Copy each line that contains the string "stroke", taking them from the material.

** Data to examine follows **

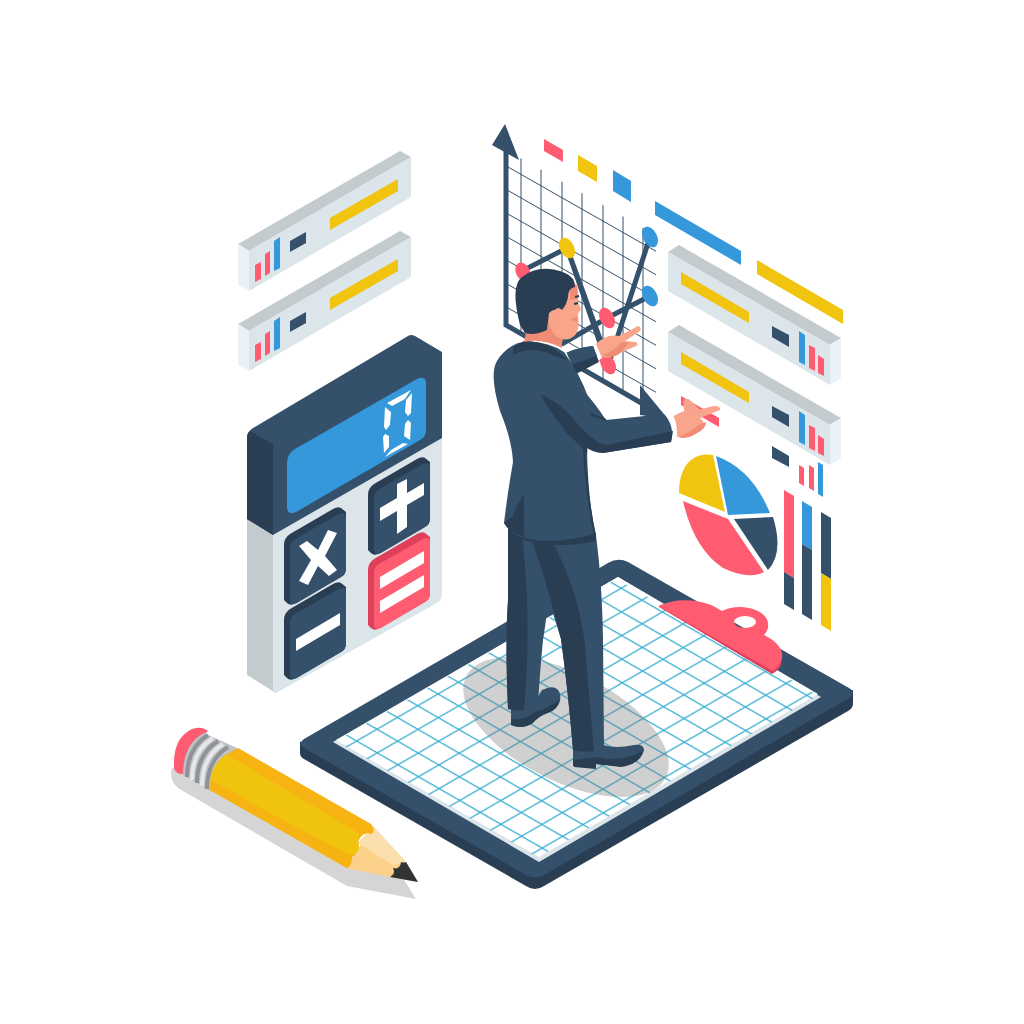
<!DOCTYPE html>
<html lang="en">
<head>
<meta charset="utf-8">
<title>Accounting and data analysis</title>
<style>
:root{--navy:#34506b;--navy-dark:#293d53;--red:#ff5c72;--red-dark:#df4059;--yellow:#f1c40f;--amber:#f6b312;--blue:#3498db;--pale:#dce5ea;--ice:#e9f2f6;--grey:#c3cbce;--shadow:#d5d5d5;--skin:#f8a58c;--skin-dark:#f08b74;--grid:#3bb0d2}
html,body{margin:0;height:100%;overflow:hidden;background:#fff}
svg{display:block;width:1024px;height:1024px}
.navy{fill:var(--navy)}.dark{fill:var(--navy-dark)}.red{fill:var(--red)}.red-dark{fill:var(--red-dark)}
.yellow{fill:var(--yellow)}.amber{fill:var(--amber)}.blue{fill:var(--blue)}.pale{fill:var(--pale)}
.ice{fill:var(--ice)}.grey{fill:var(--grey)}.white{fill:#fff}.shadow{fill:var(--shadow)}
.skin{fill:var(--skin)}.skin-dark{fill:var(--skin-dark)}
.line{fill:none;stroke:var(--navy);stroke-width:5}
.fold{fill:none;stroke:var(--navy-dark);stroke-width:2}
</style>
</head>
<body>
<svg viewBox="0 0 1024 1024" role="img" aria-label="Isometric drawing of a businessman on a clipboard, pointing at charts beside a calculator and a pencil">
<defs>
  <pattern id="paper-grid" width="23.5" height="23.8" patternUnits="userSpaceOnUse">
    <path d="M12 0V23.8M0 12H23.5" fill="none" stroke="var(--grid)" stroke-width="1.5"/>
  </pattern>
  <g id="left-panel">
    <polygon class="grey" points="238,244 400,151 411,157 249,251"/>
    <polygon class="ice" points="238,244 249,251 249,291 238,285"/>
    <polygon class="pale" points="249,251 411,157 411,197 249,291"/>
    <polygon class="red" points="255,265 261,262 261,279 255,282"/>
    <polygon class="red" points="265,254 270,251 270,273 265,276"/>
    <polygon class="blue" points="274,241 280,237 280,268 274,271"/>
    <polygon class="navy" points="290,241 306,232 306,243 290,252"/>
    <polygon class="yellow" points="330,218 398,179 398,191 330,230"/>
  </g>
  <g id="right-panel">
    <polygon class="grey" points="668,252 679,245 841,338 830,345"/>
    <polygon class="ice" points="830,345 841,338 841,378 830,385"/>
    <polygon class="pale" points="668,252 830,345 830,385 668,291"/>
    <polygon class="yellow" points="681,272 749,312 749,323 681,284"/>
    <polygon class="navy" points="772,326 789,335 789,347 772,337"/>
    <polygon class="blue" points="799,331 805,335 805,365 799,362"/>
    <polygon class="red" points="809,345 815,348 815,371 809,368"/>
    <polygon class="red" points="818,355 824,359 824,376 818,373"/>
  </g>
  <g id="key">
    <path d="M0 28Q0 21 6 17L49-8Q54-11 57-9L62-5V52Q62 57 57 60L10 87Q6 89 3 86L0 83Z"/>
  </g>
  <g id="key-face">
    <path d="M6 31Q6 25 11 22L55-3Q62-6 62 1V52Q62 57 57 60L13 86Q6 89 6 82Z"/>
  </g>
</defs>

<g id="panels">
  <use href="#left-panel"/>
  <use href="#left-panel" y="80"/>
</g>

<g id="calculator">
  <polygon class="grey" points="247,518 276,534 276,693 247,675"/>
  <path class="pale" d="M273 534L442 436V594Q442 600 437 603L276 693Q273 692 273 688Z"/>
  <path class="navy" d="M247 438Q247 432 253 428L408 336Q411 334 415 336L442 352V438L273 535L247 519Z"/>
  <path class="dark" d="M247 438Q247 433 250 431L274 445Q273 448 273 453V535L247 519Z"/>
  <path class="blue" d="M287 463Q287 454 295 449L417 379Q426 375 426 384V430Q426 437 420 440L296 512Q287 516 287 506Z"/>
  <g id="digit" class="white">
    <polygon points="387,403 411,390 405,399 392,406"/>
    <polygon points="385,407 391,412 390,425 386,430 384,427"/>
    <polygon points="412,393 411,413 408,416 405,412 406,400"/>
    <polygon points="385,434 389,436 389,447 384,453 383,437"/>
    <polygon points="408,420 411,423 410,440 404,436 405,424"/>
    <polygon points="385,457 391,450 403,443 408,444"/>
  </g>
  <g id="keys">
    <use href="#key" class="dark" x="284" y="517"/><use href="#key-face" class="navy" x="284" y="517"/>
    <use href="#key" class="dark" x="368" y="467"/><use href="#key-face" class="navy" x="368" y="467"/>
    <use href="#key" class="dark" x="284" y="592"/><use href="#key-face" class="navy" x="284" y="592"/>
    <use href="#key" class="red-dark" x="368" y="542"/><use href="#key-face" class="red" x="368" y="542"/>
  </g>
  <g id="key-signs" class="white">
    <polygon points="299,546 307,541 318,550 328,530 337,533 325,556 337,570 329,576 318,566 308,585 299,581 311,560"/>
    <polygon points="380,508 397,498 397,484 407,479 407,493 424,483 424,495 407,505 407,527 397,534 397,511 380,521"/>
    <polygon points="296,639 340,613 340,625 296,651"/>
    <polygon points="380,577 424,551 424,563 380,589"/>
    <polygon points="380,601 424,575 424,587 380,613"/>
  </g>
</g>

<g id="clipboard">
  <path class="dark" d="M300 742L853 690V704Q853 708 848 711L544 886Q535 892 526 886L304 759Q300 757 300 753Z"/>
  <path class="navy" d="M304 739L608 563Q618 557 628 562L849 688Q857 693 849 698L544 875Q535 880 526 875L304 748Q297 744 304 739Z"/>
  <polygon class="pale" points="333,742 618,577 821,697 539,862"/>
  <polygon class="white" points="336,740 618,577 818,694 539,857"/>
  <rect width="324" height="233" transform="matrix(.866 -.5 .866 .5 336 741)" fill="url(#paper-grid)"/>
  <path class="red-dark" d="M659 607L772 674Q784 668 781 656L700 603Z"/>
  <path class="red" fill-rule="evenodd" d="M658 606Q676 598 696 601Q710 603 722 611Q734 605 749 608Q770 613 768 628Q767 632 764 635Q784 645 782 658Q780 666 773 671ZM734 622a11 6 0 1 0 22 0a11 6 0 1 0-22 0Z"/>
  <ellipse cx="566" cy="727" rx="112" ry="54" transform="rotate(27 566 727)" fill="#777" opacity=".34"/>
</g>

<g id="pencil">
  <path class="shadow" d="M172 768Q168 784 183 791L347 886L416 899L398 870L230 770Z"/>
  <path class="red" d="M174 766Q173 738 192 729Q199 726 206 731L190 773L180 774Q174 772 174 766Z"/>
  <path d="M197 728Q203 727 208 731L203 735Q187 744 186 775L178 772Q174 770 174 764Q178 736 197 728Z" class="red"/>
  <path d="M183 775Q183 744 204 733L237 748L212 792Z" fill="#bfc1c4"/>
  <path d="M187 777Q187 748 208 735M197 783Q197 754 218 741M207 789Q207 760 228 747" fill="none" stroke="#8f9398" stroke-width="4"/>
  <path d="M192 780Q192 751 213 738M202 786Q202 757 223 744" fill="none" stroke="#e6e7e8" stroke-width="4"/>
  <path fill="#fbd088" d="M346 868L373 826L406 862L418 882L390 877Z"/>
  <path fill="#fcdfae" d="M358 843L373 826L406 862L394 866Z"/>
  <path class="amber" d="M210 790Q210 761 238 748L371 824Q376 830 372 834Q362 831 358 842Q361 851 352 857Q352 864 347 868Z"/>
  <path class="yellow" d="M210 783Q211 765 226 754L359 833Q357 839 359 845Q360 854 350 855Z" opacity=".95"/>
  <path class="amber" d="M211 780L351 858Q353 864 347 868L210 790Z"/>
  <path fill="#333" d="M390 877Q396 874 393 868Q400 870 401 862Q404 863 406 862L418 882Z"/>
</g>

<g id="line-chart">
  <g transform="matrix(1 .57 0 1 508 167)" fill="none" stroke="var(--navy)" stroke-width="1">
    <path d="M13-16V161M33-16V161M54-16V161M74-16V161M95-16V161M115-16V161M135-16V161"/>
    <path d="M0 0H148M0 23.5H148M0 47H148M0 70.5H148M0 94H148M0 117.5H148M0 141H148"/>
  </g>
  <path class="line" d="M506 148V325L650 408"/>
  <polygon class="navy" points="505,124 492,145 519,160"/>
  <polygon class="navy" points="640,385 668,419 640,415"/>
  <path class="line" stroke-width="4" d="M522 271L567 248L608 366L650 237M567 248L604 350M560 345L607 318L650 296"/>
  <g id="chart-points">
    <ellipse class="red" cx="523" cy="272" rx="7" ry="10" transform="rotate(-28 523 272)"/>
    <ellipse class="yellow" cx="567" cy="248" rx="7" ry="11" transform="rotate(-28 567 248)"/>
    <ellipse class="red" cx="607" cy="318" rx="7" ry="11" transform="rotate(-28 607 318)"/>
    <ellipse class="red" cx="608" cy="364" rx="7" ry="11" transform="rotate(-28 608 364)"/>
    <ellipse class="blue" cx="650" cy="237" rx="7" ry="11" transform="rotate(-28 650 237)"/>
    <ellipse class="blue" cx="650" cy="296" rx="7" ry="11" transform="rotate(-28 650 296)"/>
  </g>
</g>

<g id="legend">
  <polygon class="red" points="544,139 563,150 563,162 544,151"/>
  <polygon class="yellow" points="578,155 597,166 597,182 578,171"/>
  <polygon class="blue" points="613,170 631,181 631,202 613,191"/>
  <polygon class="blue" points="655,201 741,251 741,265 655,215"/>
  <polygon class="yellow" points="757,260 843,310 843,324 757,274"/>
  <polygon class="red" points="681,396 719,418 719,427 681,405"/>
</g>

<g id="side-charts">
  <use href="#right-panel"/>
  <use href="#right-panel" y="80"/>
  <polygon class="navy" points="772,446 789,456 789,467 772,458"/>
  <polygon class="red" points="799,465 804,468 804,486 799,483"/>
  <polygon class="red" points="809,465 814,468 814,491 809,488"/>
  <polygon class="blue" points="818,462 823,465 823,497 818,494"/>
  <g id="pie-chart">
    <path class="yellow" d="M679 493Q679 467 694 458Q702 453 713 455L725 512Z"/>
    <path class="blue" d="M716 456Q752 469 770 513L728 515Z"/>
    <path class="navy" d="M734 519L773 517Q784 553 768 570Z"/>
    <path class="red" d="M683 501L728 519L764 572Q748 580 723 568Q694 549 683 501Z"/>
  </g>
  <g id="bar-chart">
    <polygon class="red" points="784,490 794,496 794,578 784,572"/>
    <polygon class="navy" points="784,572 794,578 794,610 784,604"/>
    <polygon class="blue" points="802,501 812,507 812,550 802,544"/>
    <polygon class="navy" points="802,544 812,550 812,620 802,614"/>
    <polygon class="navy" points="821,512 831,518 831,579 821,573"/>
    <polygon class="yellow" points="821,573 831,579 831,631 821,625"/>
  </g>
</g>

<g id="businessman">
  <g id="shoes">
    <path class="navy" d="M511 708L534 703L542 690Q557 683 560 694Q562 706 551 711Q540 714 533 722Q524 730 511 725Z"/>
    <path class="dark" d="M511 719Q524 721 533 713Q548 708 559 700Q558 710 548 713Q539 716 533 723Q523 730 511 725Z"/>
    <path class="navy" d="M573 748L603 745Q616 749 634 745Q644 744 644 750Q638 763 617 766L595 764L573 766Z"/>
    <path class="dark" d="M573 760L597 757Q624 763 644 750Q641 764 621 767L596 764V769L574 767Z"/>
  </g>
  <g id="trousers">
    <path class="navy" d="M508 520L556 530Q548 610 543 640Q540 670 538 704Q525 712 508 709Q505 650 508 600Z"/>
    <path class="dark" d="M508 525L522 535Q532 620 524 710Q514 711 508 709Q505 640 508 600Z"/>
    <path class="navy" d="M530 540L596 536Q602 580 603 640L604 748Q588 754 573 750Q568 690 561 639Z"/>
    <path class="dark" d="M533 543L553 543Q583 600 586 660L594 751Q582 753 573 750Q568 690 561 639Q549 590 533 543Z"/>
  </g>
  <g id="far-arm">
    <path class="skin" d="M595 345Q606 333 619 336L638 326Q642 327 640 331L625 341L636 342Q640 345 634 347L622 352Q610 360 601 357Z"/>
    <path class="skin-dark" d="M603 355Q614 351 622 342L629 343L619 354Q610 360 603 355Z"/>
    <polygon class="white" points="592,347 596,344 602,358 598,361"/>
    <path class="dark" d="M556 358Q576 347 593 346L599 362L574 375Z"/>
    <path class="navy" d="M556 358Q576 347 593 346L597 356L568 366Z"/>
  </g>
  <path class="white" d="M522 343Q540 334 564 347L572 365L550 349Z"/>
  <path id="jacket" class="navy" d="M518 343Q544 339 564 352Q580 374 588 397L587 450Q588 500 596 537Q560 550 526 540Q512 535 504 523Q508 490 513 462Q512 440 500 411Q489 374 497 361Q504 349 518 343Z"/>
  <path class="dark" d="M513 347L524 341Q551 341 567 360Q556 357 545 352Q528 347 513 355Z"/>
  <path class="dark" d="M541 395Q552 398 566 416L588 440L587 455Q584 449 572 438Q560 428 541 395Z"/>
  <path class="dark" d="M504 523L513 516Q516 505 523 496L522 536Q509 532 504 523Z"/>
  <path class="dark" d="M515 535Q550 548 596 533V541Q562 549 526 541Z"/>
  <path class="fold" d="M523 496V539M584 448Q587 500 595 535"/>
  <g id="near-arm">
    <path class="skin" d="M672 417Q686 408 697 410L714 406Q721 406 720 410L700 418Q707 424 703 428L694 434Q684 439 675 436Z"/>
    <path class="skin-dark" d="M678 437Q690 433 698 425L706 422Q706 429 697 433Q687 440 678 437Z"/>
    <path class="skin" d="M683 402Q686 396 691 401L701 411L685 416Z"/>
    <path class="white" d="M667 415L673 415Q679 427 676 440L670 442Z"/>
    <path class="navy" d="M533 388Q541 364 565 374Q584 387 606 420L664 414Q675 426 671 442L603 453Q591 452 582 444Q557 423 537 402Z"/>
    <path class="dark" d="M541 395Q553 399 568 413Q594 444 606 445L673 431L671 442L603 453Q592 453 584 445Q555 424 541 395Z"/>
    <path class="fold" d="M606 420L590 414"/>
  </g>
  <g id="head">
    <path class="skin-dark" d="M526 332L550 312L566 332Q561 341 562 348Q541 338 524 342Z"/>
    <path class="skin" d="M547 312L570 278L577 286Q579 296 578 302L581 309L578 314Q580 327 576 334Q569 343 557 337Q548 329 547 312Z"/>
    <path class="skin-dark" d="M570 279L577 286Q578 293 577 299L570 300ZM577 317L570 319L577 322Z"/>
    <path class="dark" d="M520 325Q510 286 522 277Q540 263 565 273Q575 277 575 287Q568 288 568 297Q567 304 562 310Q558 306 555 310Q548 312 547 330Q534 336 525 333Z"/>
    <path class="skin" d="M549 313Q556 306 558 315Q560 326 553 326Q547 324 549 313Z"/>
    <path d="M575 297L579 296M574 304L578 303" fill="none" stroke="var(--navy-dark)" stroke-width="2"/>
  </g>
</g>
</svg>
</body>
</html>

** End of Data to examine **

- Written answer -
.line{fill:none;stroke:var(--navy);stroke-width:5}
.fold{fill:none;stroke:var(--navy-dark);stroke-width:2}
    <path d="M12 0V23.8M0 12H23.5" fill="none" stroke="var(--grid)" stroke-width="1.5"/>
  <path d="M187 777Q187 748 208 735M197 783Q197 754 218 741M207 789Q207 760 228 747" fill="none" stroke="#8f9398" stroke-width="4"/>
  <path d="M192 780Q192 751 213 738M202 786Q202 757 223 744" fill="none" stroke="#e6e7e8" stroke-width="4"/>
  <g transform="matrix(1 .57 0 1 508 167)" fill="none" stroke="var(--navy)" stroke-width="1">
  <path class="line" stroke-width="4" d="M522 271L567 248L608 366L650 237M567 248L604 350M560 345L607 318L650 296"/>
    <path d="M575 297L579 296M574 304L578 303" fill="none" stroke="var(--navy-dark)" stroke-width="2"/>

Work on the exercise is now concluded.